            var newNode = node.ReplaceNode(node, newMethod);

            return base.VisitMethodDeclaration(newNode);
        }

 

As test, I have created a TestMethodRewriterSimple that verifies that.

        [TestMethod]
        public void TestMethodRewriterSimple()
        {

            var rc = new RewriteCode();
            rc.Code = @"
using System;
namespace Test1
{
    class Program
    {
        static void Main(string[] args)
        {
              var dt=DateTime.Now;
        }
     }
}";
            var result= rc.RewriteCodeMethod();
            var newCode = @"
using System;

namespace Test1
{
    class Program
    {
        static void Main(string[] args)
        {
            Console.WriteLine(" + "\"Program_Main_6\"" + @");//this is automatically added
            var dt = DateTime.Now;
        }
    }
}";
            Assert.AreEqual(newCode.Replace(Environment.NewLine,""), newCode.Replace(Environment.NewLine, ""));
        }
    }

You can find the code on https://github.com/ignatandrei/AOP_With_Roslyn

Friday links 244

  1. The Quiet Crisis unfolding in Software Development — Medium
  2. Microsoft meets Open Source · Ted Neward’s Blog
  3. Your Software is Never Perfect
  4. Docker: Windows containers on Windows host – step by step in Stapp.space
  5. 5 Ways Remote Teams Can Create a Culture of Accountability
  6. How to Build a Search Page with Elasticsearch and .NET
  7. Sayed Ibrahim Hashimi – MSBuild, Web Deploy (MSDeploy), ASP.NET – How to publish one web project from a solution
  8. Building ClickOnce Applications from the Command Line
  9. 24 Data Science, R, Python, Excel, and Machine Learning Cheat Sheets – Data Science Central
  10. 4 easy steps to becoming a data scientist – Data Science Central
  11. Entity Framework Customizing Code First to an Existing Database
  12. 10 Ways Introverts Can Succeed at Networking
  13. Snoop, the WPF Spy Utility – Home
  14. Top 10: Cei mai buni comandanţi militari din istorie | Historia
  15. Introducing HyperDev – Joel on Software
  16. keyboardDrummer/SmartReactives: A .NET library that detects when an expression changes its value
  17. Using Windows IExpress To Package IT Tools | NlightU Blog
  18. The top 10 projects to try out with your Raspberry Pi 3 – TechRepublic
  19. Ways You Need To Tell The Browser How To Optimize | CSS-Tricks
  20. My surprisingly positive take on .Net Core’s current direction | The Shade Tree Developer
  21. 3 ways to keep your asp.net mvc controllers thin – JonHilton.Net
  22. Builder: C# · Ted Neward’s Blog
  23. Fluentassertions
  24. Steve Blank on the Tech Bubble: ‘VCs Won’t Admit They’re in a Ponzi Scheme’ | Inc.com
  25. Using LAST_VALUE – SQLServerCentral
  26. Simple Source Code for Generating ‘2 of 5 Interleaved’ Image Barcode – CodeProject

AOP with Roslyn

What I am interested in is to make a tool that logs in when the program comes in and out of a method.

It’s good for identifying problems in code and for logging.

What already exists on the market:

PostSharp – one of the best – see https://www.postsharp.net/alternatives
Cecil http://www.mono-project.com/docs/tools+libraries/libraries/Mono.Cecil/
Fody https://github.com/Fody
NConcern: https://github.com/Virtuoze/NConcern
What I do not like is that they are hard to configure.

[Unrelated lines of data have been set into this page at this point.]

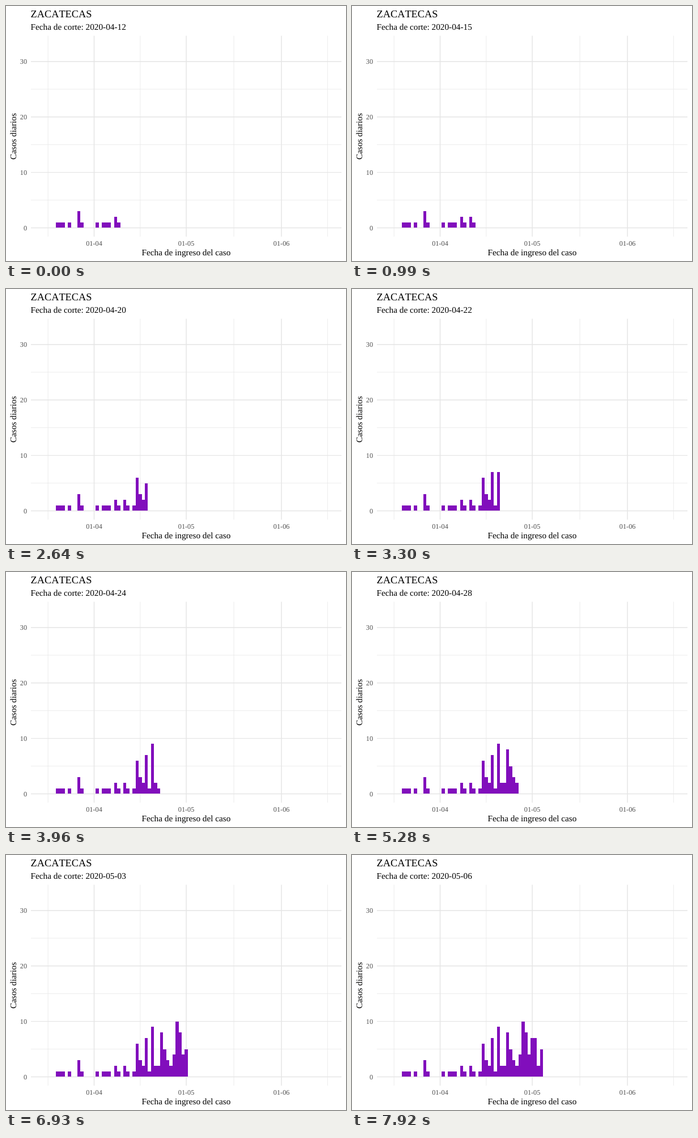
An HTML page that plays this animation: 600 by 450 pixels, repeating every 8000 ms.

```html
<!DOCTYPE html>
<html lang="es">
<head>
<meta charset="utf-8">
<title>Casos diarios</title>
<style>
  html, body { margin: 0; width: 100%; height: 100%; overflow: hidden; background: #fff; }
  svg { display: block; width: 600px; height: 450px; }
  text {
    font: 15.28px "Liberation Serif", "Times New Roman", serif;
    font-kerning: none;
    text-rendering: geometricPrecision;
  }
  .title { font-size: 18.33px; }
  .tick { font-size: 12.22px; fill: #4d4d4d; }
  .mid { text-anchor: middle; }
  .end { text-anchor: end; }
  .major { stroke: #e5e5e5; stroke-width: 1.45; }
  .minor { stroke: #e8e8e8; stroke-width: .8; }
  #bars { fill: #810ebc; shape-rendering: crispEdges; }
</style>
</head>
<body>
<svg viewBox="0 0 600 450">
  <g id="grid"></g>
  <path id="bars"/>
  <text class="title" x="43.5" y="20">ZACATECAS</text>
  <text id="cutoff" x="43.5" y="42"></text>
  <text class="mid" x="318" y="440">Fecha de ingreso del caso</text>
  <text class="mid" transform="translate(18 230) rotate(-90)">Casos diarios</text>
</svg>
<script>
const LOOP = 8000, STEP = 330;
const FIRST_CUTOFF = 11;
const PANEL = { left: 44, right: 592, top: 52.5, bottom: 407 };
const grid = document.getElementById('grid');
const bars = document.getElementById('bars');
const cutoffLabel = document.getElementById('cutoff');

// Days count from 1 April.
const dayX = day => 155.5 + 5.42 * day;
const countY = count => 391.45 - 9.785 * count;
const isoDate = day => new Date(Date.UTC(2020, 3, 1 + day)).toISOString().slice(0, 10);

// A wave opens on a day with some cases, then scales by a daily ratio until the next one.
const wave = (day, cases, ratio = .35) => ({ day, cases, ratio });
const waves = [
  wave(-12, 1, .75), wave(-8, 1), wave(-5, 3), wave(1, 1), wave(3, 1, .75),
  wave(7, 2), wave(10, 2), wave(13, 1), wave(14, 6, .55), wave(17, 7, .2),
  wave(19, 9), wave(20, 2, .9), wave(22, 8, .65), wave(26, 4, 2.5),
  wave(28, 8, .5), wave(30, 7, 1), wave(32, 2, 3.2)
];

function totalCases(day) {
  const { day: start, cases, ratio } = waves.findLast(w => w.day <= day);
  return cases * ratio ** (day - start);
}

// Cases reach the report after two days (one on every eighth day) and fill up over two more.
function reportedCases(day, cutoff) {
  const age = cutoff - day - (day % 8 ? 2 : 1);
  return age < 0 ? 0 : Math.round(totalCases(day) * Math.min(1, .75 + .17 * age));
}

function barPath(cutoff) {
  const base = Math.round(countY(0));
  let path = '';
  for (let day = waves[0].day; day < cutoff; day++) {
    const count = reportedCases(day, cutoff);
    if (!count) continue;
    const left = Math.round(dayX(day - .5)), right = Math.round(dayX(day + .5));
    path += `M${left} ${base}V${Math.round(countY(count))}H${right}V${base}Z`;
  }
  return path;
}

function add(tag, attrs, text = '') {
  const el = document.createElementNS(grid.namespaceURI, tag);
  for (const name in attrs) el.setAttribute(name, attrs[name]);
  el.textContent = text;
  grid.append(el);
}
const vLine = (x, kind) => add('line', { class: kind, x1: x, x2: x, y1: PANEL.top, y2: PANEL.bottom });
const hLine = (y, kind) => add('line', { class: kind, x1: PANEL.left, x2: PANEL.right, y1: y, y2: y });

for (let n = 5; n < 30; n += 10) hLine(countY(n), 'minor');
[-15, 15, 45.5, 76].forEach(day => vLine(dayX(day), 'minor'));
for (let n = 0; n <= 30; n += 10) {
  hLine(countY(n), 'major');
  add('text', { class: 'tick end', x: 37, y: countY(n) + 4.3 }, n);
}
[0, 30, 61].forEach((day, i) => {
  vLine(dayX(day), 'major');
  add('text', { class: 'tick mid', x: dayX(day), y: 423 }, `01-0${4 + i}`);
});

let shown;
function draw() {
  const cutoff = FIRST_CUTOFF + Math.floor(performance.now() % LOOP / STEP);
  if (cutoff !== shown) {
    shown = cutoff;
    bars.setAttribute('d', barPath(cutoff));
    cutoffLabel.textContent = `Fecha de corte: ${isoDate(cutoff)}`;
  }
  requestAnimationFrame(draw);
}
draw();
</script>
</body>
</html>
```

So, instead of writing a configurator, I’m going to write a Roslyn AOP so it’s easy to use POST build event in a CI scenario

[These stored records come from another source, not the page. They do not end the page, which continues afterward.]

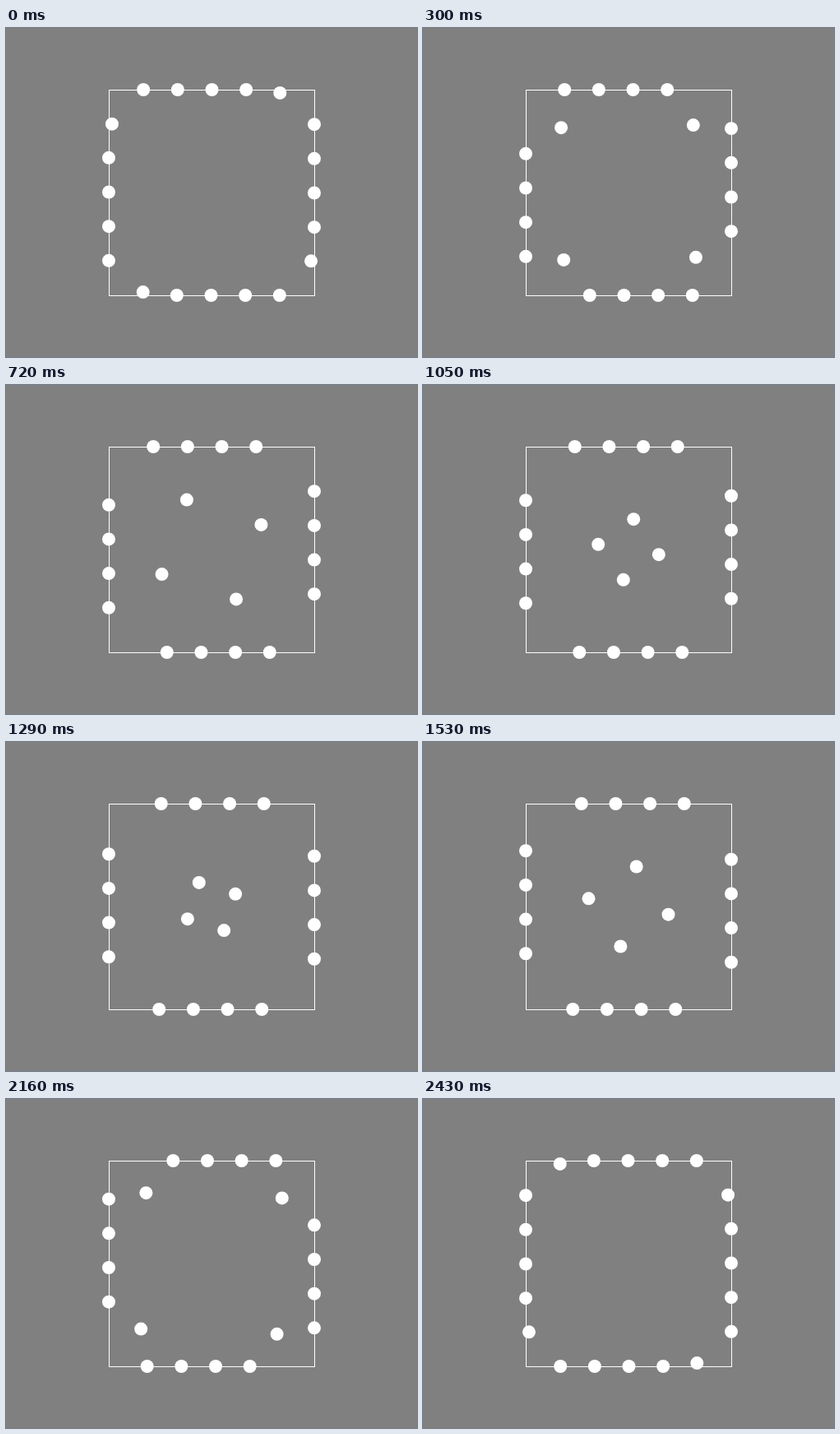
Recreate the animation shown at these times as an HTML page with a canvas. Size 500 by 400 pixels, loop 2.46 s.

```html
<!DOCTYPE html>
<html lang="en">
<head>
<meta charset="utf-8">
<title>Dots around a square</title>
<style>
html, body { margin: 0; width: 100%; height: 100%; overflow: hidden; background: #808080; }
canvas { display: block; }
</style>
</head>
<body>
<canvas id="stage" width="500" height="400"></canvas>
<script>
const ctx = document.getElementById('stage').getContext('2d');
const STEP_MS = 30, STEPS = 82;
const HALF = 125, GAP = HALF / 3, RADIUS = 5 * GAP, DOT = 8;

function dot(x, y) {
  ctx.beginPath();
  ctx.arc(x, y, DOT, 0, Math.PI * 2);
  ctx.fill();
}

// One side: four dots slide along the edge, a fifth swings over to the next side.
function drawSide(p) {
  for (let k = 0; k < 4; k++) dot((k + p - 2) * GAP, -HALF);
  const angle = p * Math.PI / 2;
  dot(RADIUS * Math.cos(angle) - HALF, RADIUS * Math.sin(angle) - HALF);
}

function draw(ms) {
  const step = Math.floor(ms / STEP_MS) % STEPS;
  const p = (step + 1) / (STEPS + 1);

  ctx.fillStyle = '#808080';
  ctx.fillRect(0, 0, 500, 400);
  ctx.fillStyle = ctx.strokeStyle = '#fff';
  ctx.lineWidth = 1;
  ctx.strokeRect(125.5, 75.5, 2 * HALF, 2 * HALF);

  ctx.save();
  ctx.translate(250, 200);
  for (let side = 0; side < 4; side++) {
    drawSide(p);
    ctx.rotate(Math.PI / 2);
  }
  ctx.restore();
}

const start = performance.now();
function tick() {
  draw(performance.now() - start);
  requestAnimationFrame(tick);
}
tick();
</script>
</body>
</html>
```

I’ve inspired at https://github.com/KeenSoftwareHouse/SpaceEngineers – See https://github.com/KeenSoftwareHouse/SpaceEngineers/tree/master/Sources/VRage.Scripting. Do not compile in VS2017, but you can analyze the code …

The second source of inspiration was http://cezarywalenciuk.pl/blog/programing/post/roslyn-kompilator-net-rewrite-z-csharpsyntaxrewriter – in Polish, but you can see the code … (it gets complicated at the end)

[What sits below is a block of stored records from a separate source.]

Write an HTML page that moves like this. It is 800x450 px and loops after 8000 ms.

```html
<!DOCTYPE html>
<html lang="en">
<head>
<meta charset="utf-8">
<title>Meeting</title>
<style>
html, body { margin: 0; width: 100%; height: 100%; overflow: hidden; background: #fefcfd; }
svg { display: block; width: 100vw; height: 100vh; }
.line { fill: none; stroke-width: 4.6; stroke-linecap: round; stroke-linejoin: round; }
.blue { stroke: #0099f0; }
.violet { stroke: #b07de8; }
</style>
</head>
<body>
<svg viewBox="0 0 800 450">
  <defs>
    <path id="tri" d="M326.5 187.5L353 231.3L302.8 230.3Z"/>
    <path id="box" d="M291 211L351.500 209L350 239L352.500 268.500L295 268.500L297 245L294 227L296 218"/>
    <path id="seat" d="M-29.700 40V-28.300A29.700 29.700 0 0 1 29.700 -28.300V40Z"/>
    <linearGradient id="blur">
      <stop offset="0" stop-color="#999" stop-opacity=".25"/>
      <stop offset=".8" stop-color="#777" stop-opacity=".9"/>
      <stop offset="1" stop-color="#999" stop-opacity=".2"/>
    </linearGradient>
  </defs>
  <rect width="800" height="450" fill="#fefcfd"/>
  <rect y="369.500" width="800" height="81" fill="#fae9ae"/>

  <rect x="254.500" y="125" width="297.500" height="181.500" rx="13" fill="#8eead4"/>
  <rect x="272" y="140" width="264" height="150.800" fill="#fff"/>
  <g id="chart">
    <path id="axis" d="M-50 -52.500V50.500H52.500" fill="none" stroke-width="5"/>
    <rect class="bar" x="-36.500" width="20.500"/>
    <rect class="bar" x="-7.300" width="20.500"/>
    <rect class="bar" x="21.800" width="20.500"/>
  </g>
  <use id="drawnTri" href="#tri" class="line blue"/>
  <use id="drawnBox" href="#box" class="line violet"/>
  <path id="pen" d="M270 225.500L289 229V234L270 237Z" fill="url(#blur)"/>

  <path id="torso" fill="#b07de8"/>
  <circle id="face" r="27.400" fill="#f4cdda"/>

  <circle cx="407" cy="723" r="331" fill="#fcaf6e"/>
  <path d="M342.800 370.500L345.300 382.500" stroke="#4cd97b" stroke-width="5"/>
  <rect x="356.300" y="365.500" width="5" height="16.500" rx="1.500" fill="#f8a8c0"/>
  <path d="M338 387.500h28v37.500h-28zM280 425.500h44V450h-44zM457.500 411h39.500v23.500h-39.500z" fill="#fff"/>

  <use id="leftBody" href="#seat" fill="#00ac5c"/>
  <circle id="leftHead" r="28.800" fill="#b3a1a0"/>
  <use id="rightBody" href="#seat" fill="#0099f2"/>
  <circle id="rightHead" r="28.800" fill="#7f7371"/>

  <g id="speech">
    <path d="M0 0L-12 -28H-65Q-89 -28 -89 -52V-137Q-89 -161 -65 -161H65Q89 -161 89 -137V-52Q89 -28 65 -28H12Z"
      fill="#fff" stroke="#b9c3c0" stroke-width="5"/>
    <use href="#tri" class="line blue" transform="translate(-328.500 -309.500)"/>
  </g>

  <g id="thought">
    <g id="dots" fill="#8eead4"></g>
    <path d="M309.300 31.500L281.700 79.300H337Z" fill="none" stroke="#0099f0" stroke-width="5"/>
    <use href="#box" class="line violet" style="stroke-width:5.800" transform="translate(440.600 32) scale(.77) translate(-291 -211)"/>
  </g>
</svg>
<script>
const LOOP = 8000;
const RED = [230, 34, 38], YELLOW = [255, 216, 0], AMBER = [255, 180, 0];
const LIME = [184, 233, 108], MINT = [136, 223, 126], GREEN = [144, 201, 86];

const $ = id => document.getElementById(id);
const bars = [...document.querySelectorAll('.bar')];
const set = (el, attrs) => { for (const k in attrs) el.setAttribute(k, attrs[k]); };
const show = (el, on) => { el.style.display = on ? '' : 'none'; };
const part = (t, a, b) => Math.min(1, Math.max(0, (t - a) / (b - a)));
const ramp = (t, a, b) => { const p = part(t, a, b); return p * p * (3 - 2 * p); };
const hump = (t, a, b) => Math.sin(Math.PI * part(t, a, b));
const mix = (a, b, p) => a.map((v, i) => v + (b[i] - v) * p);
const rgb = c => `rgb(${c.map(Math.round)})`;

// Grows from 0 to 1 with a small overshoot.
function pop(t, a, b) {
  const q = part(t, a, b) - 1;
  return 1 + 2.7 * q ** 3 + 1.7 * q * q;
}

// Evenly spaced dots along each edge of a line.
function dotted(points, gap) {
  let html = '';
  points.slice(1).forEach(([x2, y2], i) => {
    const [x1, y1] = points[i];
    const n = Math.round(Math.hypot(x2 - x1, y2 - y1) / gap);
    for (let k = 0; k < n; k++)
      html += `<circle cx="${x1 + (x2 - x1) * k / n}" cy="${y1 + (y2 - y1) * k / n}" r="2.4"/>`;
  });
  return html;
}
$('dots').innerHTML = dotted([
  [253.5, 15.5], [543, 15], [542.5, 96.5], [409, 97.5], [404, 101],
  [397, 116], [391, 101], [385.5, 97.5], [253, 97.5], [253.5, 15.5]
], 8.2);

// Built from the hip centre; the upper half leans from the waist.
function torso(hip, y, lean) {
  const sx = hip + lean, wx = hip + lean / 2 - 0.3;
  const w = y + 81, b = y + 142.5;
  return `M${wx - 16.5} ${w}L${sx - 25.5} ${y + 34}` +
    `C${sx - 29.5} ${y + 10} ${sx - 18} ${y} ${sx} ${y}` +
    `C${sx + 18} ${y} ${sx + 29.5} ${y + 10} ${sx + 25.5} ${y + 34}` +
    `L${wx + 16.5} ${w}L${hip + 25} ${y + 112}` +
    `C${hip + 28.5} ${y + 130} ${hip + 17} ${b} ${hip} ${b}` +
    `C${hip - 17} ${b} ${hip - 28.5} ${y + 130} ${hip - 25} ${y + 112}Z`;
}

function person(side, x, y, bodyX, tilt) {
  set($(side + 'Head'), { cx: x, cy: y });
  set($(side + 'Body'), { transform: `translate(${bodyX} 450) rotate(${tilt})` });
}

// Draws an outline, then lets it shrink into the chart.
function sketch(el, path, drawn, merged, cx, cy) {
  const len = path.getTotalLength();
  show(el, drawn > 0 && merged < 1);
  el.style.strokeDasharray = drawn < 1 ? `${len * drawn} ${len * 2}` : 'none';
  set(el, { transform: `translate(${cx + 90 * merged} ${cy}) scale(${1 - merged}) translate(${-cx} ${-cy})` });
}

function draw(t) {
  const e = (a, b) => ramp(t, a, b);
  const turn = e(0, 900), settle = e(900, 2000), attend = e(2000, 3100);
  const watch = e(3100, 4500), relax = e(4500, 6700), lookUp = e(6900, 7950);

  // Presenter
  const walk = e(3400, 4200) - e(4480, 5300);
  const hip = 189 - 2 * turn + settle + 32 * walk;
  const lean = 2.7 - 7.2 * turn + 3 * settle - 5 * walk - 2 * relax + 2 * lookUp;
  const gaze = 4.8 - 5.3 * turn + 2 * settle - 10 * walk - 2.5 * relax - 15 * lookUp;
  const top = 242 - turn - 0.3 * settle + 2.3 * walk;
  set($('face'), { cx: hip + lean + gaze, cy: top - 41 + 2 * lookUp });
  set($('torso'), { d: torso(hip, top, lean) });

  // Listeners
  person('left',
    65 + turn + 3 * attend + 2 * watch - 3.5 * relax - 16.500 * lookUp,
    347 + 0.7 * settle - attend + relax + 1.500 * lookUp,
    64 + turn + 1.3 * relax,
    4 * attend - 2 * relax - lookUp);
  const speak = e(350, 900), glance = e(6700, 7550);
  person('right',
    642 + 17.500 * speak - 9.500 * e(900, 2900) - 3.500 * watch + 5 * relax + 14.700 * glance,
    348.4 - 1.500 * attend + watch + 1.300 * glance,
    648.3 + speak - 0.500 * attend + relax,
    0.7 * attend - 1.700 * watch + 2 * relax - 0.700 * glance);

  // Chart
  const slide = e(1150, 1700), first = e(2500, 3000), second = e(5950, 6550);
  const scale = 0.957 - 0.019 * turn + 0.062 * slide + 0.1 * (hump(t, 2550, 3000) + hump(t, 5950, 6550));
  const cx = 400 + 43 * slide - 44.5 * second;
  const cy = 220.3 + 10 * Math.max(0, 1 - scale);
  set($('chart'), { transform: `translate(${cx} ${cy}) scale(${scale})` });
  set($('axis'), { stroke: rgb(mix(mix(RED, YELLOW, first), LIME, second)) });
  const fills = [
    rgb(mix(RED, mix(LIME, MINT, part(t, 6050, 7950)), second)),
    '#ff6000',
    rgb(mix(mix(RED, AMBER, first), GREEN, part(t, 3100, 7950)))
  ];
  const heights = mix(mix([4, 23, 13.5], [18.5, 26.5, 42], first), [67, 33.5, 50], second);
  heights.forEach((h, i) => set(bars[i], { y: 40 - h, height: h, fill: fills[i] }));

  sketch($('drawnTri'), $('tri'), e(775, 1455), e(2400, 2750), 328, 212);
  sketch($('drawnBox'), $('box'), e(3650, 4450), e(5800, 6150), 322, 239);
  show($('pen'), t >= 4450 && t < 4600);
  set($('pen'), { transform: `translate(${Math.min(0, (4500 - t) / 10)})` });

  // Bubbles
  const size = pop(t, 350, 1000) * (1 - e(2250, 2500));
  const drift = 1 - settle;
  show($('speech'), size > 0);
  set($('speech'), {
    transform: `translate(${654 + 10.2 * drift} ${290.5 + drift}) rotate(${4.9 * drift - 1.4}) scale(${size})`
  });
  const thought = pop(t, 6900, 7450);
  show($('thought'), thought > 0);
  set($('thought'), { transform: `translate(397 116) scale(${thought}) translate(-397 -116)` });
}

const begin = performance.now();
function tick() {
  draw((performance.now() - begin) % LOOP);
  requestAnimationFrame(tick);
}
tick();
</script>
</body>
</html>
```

My code will be on https://github.com/ignatandrei/AOP_With_Roslyn